PROVIDED RECORDS:
━━━━━━━━━━
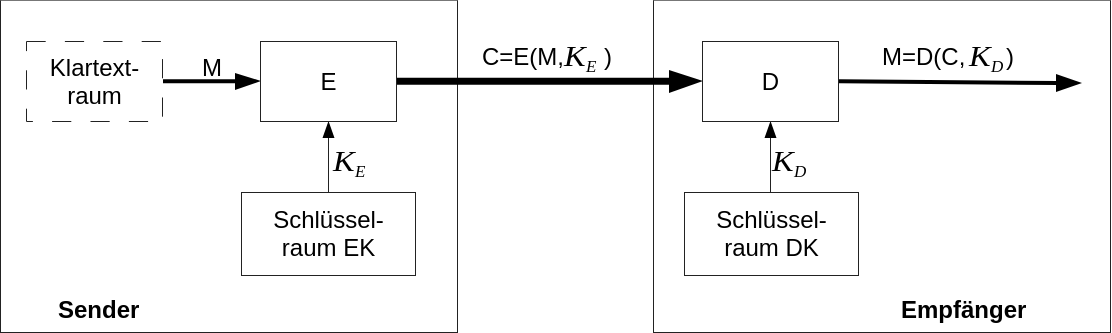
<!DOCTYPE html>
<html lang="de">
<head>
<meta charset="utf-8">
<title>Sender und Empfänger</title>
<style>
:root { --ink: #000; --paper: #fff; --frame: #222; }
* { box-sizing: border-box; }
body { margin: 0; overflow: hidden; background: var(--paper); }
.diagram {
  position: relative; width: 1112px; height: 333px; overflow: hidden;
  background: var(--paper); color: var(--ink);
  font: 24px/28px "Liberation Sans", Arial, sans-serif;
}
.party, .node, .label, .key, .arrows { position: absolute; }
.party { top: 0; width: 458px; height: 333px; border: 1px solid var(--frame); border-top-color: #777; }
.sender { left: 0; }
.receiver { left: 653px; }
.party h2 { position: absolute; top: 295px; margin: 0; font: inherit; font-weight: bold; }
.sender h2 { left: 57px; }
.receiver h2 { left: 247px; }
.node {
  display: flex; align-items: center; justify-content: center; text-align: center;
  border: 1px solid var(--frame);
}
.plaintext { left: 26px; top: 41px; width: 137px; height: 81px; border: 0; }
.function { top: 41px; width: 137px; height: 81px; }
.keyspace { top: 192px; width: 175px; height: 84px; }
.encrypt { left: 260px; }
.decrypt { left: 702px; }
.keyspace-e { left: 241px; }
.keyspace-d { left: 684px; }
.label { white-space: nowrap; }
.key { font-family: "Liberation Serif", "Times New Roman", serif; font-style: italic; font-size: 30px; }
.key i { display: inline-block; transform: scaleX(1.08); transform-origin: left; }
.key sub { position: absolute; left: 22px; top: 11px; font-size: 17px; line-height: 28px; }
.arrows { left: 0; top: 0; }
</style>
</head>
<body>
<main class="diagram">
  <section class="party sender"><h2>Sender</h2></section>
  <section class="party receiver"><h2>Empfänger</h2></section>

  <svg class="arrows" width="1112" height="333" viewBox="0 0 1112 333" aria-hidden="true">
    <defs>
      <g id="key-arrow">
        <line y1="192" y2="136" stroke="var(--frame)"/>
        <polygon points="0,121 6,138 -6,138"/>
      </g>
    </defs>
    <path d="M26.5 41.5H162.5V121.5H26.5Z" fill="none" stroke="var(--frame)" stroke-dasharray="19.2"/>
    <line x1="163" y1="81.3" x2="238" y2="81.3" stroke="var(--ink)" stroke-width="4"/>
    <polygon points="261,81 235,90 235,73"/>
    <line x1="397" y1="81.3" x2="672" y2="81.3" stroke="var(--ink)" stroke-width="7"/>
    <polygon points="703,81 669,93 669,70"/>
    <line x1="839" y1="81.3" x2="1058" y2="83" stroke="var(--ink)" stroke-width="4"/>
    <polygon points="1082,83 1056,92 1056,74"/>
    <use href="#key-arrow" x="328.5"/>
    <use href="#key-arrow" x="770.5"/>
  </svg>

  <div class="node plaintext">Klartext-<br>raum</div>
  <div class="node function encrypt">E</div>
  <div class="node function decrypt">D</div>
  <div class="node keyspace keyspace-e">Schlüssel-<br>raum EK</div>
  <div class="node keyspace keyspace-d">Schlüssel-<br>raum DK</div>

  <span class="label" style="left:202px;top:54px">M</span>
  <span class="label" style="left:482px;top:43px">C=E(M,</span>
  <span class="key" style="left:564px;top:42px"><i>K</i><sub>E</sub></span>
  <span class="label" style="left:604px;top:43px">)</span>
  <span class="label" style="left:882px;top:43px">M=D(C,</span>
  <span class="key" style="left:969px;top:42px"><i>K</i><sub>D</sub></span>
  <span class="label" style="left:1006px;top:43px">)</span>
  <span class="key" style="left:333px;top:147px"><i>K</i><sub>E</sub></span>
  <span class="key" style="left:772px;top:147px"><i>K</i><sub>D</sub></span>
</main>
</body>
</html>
━━━━━━━━━━
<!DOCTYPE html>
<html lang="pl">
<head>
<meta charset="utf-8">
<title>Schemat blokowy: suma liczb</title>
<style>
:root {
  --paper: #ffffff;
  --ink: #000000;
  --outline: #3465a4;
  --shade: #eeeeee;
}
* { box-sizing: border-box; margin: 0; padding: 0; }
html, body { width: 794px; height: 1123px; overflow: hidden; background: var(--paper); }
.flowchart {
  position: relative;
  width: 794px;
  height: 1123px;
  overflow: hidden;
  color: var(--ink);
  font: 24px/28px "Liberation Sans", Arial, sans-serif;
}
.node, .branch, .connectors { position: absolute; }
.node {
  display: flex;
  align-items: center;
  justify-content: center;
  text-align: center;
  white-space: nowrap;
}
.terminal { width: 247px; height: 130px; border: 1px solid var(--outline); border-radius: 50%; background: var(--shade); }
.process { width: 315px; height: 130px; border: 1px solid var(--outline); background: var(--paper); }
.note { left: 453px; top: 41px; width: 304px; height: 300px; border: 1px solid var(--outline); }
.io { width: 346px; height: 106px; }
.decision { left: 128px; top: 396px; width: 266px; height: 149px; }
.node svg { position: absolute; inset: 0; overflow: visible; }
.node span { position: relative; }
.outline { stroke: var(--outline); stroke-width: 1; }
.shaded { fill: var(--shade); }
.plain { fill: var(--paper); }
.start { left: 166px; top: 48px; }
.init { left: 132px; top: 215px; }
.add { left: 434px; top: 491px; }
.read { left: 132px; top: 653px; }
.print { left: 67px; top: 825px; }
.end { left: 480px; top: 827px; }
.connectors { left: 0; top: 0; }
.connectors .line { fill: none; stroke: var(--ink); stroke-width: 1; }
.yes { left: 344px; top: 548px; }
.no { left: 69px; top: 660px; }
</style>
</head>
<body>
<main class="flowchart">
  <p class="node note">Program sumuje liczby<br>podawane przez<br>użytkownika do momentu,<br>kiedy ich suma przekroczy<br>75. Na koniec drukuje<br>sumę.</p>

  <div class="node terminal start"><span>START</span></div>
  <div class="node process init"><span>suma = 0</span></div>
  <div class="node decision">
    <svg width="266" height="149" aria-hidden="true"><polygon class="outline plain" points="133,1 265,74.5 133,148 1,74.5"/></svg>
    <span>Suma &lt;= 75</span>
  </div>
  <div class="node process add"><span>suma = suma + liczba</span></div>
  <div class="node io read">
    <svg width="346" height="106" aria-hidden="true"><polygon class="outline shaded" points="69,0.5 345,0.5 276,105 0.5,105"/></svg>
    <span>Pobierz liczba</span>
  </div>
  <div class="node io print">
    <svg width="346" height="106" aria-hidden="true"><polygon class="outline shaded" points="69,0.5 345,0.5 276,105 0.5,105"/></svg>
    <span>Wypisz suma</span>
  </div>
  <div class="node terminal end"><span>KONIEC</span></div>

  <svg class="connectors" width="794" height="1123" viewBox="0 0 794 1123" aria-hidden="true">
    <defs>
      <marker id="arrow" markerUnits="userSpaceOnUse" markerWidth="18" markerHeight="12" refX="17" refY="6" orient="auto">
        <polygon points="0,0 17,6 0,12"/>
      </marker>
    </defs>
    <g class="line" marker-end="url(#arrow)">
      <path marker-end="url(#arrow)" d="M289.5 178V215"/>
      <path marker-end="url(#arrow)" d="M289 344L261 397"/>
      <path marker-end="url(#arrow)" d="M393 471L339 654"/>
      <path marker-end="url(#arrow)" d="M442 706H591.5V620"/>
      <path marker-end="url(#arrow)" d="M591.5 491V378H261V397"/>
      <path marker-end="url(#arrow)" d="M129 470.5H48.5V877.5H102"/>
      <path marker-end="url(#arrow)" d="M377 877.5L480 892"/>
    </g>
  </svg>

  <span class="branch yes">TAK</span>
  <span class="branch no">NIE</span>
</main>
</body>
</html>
━━━━━━━━━━
From the entries, report every line in which the string "hidden" occurs.

OUTPUT FOR THIS EXERCISE:
body { margin: 0; overflow: hidden; background: var(--paper); }
  position: relative; width: 1112px; height: 333px; overflow: hidden;
  <svg class="arrows" width="1112" height="333" viewBox="0 0 1112 333" aria-hidden="true">
html, body { width: 794px; height: 1123px; overflow: hidden; background: var(--paper); }
  overflow: hidden;
    <svg width="266" height="149" aria-hidden="true"><polygon class="outline plain" points="133,1 265,74.5 133,148 1,74.5"/></svg>
    <svg width="346" height="106" aria-hidden="true"><polygon class="outline shaded" points="69,0.5 345,0.5 276,105 0.5,105"/></svg>
    <svg width="346" height="106" aria-hidden="true"><polygon class="outline shaded" points="69,0.5 345,0.5 276,105 0.5,105"/></svg>
  <svg class="connectors" width="794" height="1123" viewBox="0 0 794 1123" aria-hidden="true">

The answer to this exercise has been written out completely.